Assigned task: Among the lines below, return each one that contains the word "amber".

******

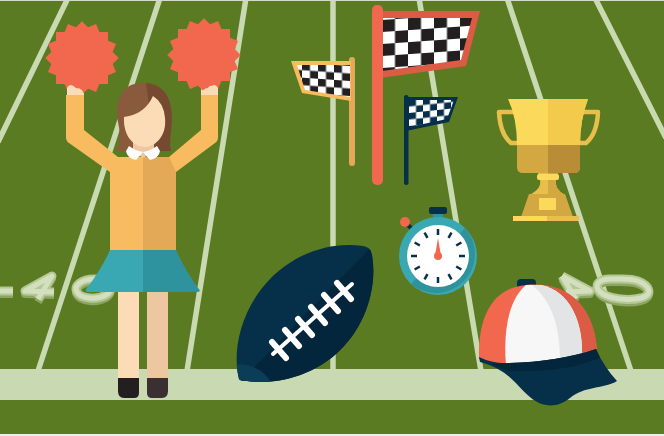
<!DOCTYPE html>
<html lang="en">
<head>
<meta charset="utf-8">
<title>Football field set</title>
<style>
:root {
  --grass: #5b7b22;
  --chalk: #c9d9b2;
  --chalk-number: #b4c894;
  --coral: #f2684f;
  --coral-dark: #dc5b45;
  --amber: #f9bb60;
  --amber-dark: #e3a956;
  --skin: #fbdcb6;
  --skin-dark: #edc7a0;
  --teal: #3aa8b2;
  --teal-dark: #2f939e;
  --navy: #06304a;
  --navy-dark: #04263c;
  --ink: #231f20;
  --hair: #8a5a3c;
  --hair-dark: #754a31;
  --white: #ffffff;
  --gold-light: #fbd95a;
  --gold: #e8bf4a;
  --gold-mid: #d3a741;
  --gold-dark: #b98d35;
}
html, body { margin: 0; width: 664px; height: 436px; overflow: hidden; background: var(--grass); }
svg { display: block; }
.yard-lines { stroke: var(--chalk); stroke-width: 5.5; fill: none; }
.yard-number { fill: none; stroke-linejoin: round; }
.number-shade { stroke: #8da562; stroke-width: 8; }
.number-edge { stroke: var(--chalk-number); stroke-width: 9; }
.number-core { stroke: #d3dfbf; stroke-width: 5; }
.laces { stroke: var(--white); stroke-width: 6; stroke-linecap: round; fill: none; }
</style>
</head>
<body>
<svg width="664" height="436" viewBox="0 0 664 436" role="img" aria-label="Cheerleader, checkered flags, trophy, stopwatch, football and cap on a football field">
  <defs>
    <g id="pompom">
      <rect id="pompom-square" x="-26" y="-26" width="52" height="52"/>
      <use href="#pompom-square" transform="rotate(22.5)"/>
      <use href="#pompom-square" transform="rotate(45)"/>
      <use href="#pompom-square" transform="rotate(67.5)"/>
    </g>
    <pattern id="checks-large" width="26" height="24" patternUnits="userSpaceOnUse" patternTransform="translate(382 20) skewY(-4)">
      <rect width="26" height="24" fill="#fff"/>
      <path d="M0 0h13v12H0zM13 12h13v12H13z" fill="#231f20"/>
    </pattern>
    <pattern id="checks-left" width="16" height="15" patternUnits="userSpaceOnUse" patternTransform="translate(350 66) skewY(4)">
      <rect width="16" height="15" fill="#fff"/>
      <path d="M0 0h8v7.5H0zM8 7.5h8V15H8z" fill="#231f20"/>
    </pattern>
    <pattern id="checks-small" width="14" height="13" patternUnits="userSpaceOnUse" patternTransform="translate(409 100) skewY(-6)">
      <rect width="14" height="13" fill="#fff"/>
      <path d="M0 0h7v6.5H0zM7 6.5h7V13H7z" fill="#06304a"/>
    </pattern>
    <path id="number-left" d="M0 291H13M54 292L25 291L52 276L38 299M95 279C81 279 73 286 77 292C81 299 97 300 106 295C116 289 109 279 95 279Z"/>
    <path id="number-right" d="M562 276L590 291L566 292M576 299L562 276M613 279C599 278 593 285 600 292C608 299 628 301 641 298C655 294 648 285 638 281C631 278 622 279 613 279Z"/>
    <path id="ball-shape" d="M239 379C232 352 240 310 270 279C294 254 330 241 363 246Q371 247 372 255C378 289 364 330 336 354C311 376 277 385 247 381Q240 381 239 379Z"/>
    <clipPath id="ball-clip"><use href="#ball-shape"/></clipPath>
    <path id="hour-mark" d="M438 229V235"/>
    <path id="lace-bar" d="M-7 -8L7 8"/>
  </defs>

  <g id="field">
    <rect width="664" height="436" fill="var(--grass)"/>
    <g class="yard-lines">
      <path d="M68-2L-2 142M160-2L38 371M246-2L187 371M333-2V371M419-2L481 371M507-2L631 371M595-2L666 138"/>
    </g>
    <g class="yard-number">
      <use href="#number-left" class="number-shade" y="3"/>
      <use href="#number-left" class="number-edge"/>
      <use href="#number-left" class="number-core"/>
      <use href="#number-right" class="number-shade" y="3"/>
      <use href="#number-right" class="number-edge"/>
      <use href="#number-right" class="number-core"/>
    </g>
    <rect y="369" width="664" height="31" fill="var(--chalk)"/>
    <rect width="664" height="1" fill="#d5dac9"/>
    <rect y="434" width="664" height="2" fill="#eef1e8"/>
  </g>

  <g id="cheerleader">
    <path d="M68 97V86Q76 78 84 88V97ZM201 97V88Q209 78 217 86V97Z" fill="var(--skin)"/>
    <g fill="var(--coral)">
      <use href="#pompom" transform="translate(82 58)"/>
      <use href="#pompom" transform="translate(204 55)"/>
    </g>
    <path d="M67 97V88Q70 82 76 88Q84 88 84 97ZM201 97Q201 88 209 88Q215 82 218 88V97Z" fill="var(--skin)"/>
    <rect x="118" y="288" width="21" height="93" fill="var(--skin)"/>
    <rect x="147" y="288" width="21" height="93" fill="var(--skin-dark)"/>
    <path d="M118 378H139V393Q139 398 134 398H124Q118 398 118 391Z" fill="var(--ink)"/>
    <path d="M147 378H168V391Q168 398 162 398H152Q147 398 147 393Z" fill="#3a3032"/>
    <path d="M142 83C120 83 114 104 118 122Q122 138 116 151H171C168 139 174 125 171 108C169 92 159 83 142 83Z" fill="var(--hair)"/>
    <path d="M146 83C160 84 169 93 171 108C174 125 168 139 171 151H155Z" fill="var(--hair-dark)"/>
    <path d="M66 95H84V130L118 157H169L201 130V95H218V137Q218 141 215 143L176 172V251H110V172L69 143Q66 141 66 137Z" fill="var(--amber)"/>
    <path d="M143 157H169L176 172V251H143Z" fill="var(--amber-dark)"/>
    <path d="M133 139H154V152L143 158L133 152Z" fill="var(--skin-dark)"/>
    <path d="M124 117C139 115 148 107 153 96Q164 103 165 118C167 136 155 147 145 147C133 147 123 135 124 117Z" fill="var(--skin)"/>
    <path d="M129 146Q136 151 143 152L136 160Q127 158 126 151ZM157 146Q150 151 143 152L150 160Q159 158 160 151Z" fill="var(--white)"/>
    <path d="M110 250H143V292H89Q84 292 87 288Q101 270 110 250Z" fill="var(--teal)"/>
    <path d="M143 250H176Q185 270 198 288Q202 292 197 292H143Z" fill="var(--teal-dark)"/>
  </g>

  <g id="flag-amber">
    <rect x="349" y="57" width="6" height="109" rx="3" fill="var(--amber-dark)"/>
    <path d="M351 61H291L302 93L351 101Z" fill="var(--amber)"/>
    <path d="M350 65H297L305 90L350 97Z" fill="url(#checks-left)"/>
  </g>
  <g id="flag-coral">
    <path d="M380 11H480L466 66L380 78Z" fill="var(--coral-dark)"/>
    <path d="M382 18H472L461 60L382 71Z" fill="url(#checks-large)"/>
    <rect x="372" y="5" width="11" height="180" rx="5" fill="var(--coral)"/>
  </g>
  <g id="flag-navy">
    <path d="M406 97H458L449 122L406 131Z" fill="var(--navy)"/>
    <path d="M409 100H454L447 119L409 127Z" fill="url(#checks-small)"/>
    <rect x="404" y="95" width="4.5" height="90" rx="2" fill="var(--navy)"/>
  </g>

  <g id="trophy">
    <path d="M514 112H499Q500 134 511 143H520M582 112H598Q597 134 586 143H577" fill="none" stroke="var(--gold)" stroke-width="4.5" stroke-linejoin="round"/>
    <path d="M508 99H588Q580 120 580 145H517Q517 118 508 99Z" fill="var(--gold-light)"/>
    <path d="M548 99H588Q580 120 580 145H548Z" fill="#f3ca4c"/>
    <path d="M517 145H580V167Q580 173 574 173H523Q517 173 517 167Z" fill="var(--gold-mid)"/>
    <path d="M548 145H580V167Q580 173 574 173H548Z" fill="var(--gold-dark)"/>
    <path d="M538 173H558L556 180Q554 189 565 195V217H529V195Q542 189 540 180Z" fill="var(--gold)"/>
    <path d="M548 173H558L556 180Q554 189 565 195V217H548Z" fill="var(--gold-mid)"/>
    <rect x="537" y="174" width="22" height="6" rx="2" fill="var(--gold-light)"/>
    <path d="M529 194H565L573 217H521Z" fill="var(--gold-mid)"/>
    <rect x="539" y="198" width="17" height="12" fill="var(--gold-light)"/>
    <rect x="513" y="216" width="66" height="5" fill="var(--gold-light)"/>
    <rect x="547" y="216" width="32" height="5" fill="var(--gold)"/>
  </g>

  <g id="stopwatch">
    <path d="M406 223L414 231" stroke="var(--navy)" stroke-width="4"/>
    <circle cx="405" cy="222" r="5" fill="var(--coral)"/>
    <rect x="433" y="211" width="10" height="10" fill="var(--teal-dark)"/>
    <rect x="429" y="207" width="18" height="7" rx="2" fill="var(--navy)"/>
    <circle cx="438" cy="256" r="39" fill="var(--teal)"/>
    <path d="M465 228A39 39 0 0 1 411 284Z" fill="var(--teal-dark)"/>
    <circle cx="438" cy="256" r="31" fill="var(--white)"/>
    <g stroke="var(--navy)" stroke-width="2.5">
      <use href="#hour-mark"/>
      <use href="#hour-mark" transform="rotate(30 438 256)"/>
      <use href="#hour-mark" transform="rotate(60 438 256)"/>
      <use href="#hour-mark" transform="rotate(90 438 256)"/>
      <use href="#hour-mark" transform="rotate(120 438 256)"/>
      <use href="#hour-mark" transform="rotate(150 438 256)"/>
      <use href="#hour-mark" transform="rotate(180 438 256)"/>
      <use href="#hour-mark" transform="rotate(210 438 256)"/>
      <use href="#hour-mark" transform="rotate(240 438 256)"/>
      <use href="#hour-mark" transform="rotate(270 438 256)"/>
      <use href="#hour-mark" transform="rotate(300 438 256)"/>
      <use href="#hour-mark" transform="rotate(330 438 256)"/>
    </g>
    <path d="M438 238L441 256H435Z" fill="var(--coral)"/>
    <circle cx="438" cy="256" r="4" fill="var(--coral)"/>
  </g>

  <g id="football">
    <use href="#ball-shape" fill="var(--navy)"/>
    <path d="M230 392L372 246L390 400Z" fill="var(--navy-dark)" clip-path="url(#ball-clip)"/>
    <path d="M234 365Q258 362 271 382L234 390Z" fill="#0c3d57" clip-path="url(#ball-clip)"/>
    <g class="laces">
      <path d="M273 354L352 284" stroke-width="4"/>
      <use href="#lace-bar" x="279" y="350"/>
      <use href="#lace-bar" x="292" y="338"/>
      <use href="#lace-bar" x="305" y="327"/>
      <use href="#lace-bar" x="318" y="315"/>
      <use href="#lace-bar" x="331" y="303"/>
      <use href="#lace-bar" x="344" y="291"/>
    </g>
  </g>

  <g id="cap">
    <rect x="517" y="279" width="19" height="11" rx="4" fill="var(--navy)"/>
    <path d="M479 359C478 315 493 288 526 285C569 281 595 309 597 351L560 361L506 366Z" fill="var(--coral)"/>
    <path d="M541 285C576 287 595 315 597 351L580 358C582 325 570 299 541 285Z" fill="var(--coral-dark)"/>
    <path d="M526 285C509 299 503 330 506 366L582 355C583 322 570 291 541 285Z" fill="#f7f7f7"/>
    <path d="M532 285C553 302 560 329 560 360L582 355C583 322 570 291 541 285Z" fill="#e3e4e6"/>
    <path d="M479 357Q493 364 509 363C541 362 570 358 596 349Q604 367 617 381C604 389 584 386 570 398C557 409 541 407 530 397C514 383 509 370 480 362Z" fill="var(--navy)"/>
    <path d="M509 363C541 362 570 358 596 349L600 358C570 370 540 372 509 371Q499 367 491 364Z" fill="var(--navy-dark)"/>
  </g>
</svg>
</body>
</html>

******

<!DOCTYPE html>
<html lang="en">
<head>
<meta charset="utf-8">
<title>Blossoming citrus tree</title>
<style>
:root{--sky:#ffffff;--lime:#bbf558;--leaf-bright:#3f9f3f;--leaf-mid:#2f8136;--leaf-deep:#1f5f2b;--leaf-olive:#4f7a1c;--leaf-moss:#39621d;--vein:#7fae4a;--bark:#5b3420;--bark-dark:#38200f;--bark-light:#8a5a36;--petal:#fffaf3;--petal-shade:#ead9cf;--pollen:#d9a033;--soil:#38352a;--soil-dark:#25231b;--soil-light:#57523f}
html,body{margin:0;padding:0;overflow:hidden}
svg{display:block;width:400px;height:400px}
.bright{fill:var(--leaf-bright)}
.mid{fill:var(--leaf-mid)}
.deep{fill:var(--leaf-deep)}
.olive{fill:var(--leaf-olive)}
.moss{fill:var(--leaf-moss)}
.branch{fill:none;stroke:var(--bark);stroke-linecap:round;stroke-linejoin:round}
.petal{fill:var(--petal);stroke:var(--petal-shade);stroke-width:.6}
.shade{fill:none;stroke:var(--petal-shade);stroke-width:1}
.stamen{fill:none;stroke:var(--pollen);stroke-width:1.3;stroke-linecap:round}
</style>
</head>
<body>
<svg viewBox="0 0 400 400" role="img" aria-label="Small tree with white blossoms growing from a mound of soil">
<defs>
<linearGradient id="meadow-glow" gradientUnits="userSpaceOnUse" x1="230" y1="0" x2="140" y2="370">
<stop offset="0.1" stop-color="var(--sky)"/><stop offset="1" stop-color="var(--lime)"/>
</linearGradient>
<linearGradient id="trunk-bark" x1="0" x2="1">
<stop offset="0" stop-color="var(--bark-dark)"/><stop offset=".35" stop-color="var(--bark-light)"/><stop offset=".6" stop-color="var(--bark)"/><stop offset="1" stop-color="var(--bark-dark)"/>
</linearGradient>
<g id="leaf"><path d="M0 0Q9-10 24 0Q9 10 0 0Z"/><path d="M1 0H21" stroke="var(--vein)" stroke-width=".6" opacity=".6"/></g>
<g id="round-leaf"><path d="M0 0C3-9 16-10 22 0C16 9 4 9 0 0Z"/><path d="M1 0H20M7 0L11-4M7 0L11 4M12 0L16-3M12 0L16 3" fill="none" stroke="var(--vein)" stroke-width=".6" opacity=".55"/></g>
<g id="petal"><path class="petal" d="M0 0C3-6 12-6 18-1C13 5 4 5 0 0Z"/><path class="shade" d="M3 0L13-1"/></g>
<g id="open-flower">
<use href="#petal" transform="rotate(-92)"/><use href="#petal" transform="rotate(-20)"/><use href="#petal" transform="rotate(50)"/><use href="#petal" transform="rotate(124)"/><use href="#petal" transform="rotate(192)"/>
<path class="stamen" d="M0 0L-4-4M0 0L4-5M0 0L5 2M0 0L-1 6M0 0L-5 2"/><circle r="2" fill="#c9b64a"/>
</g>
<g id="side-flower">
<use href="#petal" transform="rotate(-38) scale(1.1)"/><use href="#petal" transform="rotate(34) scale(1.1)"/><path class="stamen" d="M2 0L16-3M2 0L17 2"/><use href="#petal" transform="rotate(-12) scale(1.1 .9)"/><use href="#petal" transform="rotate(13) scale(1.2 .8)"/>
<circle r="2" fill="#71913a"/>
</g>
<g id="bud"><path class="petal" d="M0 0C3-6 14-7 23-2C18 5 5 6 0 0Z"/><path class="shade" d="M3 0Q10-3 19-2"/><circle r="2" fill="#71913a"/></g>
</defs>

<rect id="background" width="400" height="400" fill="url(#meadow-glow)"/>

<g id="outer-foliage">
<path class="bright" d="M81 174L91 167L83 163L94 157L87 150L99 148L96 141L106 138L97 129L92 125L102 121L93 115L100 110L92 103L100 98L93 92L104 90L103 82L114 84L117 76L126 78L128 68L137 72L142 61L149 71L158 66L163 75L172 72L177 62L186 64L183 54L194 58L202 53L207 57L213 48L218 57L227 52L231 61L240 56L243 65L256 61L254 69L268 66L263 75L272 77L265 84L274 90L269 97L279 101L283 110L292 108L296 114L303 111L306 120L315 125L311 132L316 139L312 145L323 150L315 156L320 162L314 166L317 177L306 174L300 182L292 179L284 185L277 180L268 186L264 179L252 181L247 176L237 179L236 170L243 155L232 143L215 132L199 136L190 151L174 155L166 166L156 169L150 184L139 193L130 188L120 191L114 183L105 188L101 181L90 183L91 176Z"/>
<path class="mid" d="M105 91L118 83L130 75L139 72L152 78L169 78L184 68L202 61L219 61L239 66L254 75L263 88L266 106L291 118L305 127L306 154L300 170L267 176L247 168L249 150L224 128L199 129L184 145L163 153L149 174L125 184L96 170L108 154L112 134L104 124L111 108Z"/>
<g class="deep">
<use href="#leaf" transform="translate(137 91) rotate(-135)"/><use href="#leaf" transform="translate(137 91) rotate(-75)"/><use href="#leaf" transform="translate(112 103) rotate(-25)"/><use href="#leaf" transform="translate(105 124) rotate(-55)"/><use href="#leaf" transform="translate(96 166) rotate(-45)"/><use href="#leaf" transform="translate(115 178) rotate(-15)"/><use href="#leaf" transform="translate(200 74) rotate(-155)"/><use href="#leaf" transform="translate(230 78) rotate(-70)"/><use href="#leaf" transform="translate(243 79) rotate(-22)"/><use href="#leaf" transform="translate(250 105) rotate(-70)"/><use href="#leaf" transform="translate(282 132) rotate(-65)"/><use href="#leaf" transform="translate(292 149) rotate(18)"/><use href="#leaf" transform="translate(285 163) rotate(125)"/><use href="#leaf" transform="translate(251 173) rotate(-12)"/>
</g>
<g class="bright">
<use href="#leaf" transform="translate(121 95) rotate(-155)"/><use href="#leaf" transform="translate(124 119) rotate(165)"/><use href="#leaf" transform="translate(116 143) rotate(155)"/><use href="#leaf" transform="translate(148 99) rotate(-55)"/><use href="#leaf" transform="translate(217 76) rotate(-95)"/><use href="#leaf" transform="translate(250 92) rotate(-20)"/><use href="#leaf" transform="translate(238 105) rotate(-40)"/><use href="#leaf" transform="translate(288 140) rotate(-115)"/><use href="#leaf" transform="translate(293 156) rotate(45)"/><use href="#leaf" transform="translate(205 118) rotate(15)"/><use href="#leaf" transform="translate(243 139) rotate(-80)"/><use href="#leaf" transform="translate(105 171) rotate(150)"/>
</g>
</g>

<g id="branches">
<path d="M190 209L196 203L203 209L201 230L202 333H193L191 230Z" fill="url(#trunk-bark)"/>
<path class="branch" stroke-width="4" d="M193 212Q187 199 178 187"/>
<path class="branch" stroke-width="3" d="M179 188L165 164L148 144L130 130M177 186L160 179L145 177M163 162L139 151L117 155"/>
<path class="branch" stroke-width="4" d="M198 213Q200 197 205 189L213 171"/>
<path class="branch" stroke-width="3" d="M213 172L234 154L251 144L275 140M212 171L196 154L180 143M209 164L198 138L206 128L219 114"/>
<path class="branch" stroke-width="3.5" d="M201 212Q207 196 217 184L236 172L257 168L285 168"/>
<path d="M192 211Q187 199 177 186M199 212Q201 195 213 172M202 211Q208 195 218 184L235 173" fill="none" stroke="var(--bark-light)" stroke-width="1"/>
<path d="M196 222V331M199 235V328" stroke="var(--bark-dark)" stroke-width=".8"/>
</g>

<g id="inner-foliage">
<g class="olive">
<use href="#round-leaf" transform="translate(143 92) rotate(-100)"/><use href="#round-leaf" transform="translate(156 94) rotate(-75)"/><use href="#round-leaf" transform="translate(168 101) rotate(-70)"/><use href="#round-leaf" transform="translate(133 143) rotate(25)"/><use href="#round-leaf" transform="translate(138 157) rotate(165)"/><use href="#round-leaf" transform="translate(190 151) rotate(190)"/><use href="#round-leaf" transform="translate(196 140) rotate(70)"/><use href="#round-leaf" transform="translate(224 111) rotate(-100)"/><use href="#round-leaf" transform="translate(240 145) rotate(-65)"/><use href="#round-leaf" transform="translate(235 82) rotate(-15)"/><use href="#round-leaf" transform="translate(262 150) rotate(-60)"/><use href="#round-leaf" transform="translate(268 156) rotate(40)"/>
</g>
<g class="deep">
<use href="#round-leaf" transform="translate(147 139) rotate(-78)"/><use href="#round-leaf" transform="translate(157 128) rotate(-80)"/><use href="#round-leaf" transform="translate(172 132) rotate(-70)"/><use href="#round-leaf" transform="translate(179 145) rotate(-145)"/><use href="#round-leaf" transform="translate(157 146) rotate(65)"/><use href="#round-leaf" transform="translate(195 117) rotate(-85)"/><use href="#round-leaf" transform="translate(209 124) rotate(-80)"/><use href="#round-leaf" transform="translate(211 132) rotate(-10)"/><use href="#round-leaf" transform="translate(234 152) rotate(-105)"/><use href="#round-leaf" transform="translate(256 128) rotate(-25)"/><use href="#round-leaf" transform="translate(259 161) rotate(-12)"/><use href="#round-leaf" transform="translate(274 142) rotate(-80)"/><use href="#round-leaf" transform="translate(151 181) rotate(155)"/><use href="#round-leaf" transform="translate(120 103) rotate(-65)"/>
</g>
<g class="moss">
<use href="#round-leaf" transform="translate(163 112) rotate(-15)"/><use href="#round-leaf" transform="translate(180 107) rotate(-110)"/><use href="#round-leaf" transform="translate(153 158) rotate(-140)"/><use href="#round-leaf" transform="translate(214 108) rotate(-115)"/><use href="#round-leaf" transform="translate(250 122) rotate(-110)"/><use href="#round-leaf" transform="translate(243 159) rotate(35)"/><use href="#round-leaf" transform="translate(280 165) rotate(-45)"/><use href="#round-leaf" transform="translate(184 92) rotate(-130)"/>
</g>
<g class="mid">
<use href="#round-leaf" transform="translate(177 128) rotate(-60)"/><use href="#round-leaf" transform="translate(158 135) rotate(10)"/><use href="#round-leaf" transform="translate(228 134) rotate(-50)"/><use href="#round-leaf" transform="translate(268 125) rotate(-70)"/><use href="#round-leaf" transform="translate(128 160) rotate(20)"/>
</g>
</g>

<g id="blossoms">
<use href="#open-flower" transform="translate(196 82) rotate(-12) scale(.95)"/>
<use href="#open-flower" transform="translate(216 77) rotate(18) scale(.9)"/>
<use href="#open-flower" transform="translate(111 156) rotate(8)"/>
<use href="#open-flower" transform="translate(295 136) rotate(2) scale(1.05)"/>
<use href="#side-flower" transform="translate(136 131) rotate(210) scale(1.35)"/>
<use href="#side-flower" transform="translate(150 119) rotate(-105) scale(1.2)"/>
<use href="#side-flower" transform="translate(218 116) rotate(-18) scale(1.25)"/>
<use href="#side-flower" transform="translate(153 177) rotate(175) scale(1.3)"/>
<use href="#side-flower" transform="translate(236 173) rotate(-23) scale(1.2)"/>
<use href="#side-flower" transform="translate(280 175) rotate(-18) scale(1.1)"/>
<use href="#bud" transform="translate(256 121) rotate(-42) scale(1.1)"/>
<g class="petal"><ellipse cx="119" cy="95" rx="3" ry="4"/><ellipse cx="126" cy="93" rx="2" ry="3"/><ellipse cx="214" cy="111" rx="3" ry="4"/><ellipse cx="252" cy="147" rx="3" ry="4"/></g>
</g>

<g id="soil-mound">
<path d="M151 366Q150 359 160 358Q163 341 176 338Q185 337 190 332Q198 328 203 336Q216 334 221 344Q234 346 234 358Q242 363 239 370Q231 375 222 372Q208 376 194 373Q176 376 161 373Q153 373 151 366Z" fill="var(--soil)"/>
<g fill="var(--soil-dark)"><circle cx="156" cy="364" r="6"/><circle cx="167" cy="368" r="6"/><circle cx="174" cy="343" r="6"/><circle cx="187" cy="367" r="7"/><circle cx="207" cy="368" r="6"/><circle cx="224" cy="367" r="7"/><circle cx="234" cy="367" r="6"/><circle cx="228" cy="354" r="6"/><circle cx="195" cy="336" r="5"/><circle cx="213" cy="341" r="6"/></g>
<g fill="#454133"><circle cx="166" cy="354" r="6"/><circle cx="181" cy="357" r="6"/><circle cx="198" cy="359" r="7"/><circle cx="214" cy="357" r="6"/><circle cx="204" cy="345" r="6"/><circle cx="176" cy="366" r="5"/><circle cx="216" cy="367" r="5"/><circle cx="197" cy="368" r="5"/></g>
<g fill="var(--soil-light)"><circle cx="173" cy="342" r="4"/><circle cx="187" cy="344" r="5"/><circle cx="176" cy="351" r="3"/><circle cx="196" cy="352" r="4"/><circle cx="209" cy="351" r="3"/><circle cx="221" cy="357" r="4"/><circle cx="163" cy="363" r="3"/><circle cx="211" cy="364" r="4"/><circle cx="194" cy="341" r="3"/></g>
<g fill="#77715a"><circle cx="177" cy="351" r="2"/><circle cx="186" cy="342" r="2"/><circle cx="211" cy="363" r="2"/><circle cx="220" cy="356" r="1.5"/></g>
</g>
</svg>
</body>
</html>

******

Answer for this exercise:
  --amber: #f9bb60;
  --amber-dark: #e3a956;
    <path d="M66 95H84V130L118 157H169L201 130V95H218V137Q218 141 215 143L176 172V251H110V172L69 143Q66 141 66 137Z" fill="var(--amber)"/>
    <path d="M143 157H169L176 172V251H143Z" fill="var(--amber-dark)"/>
  <g id="flag-amber">
    <rect x="349" y="57" width="6" height="109" rx="3" fill="var(--amber-dark)"/>
    <path d="M351 61H291L302 93L351 101Z" fill="var(--amber)"/>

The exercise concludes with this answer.